** Task inputs **

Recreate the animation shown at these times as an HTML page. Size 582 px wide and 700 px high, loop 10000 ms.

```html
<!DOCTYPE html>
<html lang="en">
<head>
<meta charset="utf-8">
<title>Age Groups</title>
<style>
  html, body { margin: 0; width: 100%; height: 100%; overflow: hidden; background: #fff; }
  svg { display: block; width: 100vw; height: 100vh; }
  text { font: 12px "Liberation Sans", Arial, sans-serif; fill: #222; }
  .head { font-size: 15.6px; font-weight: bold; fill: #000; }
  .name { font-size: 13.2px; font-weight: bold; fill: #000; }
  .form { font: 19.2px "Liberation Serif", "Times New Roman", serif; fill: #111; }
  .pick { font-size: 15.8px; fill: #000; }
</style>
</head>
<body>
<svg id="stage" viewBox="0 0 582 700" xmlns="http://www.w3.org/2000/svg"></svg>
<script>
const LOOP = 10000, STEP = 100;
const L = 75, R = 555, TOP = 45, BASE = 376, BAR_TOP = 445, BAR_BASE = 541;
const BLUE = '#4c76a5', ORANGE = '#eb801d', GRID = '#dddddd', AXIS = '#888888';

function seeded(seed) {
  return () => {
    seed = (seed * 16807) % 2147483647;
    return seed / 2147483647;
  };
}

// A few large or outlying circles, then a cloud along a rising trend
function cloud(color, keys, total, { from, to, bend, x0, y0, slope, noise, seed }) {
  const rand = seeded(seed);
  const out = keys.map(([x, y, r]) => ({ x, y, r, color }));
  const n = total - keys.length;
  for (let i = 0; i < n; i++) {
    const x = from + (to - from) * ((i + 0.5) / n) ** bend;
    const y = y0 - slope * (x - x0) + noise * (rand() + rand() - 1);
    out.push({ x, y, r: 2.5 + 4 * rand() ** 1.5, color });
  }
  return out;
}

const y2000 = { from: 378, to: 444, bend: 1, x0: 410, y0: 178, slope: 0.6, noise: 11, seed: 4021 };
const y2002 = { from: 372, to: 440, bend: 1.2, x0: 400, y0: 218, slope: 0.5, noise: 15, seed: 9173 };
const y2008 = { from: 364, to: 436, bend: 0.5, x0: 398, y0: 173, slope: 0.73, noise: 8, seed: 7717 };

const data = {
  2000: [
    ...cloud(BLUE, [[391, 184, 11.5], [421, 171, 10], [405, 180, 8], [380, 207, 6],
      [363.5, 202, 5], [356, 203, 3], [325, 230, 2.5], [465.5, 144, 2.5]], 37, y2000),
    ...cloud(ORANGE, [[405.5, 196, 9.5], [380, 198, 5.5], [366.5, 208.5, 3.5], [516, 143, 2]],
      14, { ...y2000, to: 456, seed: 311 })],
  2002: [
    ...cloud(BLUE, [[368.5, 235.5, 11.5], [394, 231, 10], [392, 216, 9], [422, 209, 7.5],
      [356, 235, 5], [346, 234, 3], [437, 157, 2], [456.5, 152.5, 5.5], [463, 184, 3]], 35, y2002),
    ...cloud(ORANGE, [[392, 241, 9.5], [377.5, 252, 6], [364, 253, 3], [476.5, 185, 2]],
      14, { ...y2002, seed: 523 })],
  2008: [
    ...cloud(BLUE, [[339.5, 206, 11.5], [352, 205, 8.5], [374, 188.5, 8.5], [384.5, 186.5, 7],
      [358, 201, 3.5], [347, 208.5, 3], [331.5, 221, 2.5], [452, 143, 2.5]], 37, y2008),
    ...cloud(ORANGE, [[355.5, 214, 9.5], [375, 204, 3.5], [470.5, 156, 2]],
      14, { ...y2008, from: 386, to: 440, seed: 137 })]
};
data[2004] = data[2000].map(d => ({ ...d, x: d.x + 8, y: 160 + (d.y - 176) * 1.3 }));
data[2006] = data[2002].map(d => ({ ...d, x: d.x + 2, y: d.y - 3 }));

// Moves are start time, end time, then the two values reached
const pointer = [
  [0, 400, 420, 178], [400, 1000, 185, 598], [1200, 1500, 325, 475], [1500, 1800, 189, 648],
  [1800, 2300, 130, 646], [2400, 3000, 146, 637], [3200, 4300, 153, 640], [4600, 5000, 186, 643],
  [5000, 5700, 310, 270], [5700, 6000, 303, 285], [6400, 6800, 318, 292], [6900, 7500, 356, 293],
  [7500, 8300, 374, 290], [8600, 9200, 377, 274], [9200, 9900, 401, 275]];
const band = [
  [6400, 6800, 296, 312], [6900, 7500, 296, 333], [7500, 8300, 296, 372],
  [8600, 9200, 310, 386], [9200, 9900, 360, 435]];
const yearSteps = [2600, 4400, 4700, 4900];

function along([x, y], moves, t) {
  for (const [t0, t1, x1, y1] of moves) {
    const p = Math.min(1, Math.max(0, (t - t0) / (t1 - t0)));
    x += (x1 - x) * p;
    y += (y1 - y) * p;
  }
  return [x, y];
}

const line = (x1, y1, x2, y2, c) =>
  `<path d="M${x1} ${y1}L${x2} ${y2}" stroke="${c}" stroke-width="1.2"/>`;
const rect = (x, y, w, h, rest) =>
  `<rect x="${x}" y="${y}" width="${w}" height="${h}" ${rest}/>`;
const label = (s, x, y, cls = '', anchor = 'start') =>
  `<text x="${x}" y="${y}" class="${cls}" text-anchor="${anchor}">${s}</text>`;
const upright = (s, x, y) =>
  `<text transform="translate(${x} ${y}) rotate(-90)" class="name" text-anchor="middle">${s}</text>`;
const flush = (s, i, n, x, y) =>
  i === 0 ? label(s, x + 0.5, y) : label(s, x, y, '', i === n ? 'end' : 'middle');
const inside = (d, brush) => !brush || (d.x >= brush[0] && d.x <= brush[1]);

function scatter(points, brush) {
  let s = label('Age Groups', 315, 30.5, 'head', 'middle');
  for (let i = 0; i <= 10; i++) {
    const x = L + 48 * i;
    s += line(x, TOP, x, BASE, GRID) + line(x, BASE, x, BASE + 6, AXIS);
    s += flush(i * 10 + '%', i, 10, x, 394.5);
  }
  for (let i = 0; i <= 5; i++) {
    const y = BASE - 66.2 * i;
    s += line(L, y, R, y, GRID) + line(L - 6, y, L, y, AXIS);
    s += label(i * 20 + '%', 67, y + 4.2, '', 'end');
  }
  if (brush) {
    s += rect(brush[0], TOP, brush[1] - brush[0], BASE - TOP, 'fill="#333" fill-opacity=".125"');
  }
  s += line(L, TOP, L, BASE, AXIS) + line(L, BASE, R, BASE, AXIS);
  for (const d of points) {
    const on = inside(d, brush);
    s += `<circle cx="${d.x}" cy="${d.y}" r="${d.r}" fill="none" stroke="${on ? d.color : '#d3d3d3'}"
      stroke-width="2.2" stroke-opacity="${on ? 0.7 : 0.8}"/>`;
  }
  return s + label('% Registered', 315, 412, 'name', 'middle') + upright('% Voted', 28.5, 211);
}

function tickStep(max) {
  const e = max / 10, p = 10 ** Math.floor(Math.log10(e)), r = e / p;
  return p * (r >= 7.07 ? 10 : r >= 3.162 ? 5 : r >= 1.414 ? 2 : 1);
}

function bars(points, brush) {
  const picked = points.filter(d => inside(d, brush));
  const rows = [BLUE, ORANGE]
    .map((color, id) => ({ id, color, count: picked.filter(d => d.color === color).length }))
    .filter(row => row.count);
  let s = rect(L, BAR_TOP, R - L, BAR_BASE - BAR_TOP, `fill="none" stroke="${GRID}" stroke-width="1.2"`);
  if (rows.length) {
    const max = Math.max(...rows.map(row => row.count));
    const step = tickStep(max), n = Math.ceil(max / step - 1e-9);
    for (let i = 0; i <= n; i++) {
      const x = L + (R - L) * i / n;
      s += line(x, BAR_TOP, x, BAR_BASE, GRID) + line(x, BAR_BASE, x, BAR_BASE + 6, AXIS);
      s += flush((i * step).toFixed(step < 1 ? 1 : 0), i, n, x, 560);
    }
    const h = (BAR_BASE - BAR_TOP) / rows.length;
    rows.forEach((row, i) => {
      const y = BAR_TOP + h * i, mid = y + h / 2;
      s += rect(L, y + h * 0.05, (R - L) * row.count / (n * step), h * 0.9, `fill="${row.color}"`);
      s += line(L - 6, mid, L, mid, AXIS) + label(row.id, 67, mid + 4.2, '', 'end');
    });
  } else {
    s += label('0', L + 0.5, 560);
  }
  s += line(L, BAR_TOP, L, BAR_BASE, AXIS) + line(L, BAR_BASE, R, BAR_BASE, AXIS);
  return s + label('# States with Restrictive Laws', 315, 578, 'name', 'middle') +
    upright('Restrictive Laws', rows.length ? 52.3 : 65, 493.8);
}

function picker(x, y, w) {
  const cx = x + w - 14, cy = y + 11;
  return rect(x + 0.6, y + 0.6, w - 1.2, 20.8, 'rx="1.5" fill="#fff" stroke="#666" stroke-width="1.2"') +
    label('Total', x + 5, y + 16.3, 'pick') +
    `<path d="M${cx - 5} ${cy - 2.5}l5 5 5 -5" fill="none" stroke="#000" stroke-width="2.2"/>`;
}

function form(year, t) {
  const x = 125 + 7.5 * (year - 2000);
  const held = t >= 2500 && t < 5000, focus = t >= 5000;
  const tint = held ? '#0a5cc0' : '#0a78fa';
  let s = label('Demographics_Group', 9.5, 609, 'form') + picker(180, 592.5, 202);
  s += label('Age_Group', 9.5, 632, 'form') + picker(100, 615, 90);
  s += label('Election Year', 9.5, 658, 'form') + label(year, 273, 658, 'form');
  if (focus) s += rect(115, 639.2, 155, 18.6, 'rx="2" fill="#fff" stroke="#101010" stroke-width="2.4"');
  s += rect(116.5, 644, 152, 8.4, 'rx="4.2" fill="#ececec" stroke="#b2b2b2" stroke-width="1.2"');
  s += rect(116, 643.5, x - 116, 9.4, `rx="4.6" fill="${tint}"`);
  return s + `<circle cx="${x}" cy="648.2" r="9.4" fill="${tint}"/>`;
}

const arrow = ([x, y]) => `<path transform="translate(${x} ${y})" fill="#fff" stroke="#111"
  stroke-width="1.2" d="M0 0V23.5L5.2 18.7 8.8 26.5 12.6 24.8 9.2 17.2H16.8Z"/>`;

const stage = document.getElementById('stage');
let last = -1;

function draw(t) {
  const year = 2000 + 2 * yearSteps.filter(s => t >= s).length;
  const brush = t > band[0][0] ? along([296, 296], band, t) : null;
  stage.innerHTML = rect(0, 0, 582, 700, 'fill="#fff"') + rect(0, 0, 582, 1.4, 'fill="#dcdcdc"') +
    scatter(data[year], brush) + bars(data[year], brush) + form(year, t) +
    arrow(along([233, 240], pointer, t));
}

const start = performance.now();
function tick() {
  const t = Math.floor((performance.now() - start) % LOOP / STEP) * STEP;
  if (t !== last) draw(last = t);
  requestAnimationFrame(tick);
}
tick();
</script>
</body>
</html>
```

** Task to carry out **
Extract each line from the listing that holds the word "rect".

** Response area **
const rect = (x, y, w, h, rest) =>
  `<rect x="${x}" y="${y}" width="${w}" height="${h}" ${rest}/>`;
    s += rect(brush[0], TOP, brush[1] - brush[0], BASE - TOP, 'fill="#333" fill-opacity=".125"');
  let s = rect(L, BAR_TOP, R - L, BAR_BASE - BAR_TOP, `fill="none" stroke="${GRID}" stroke-width="1.2"`);
      s += rect(L, y + h * 0.05, (R - L) * row.count / (n * step), h * 0.9, `fill="${row.color}"`);
  return rect(x + 0.6, y + 0.6, w - 1.2, 20.8, 'rx="1.5" fill="#fff" stroke="#666" stroke-width="1.2"') +
  if (focus) s += rect(115, 639.2, 155, 18.6, 'rx="2" fill="#fff" stroke="#101010" stroke-width="2.4"');
  s += rect(116.5, 644, 152, 8.4, 'rx="4.2" fill="#ececec" stroke="#b2b2b2" stroke-width="1.2"');
  s += rect(116, 643.5, x - 116, 9.4, `rx="4.6" fill="${tint}"`);
  stage.innerHTML = rect(0, 0, 582, 700, 'fill="#fff"') + rect(0, 0, 582, 1.4, 'fill="#dcdcdc"') +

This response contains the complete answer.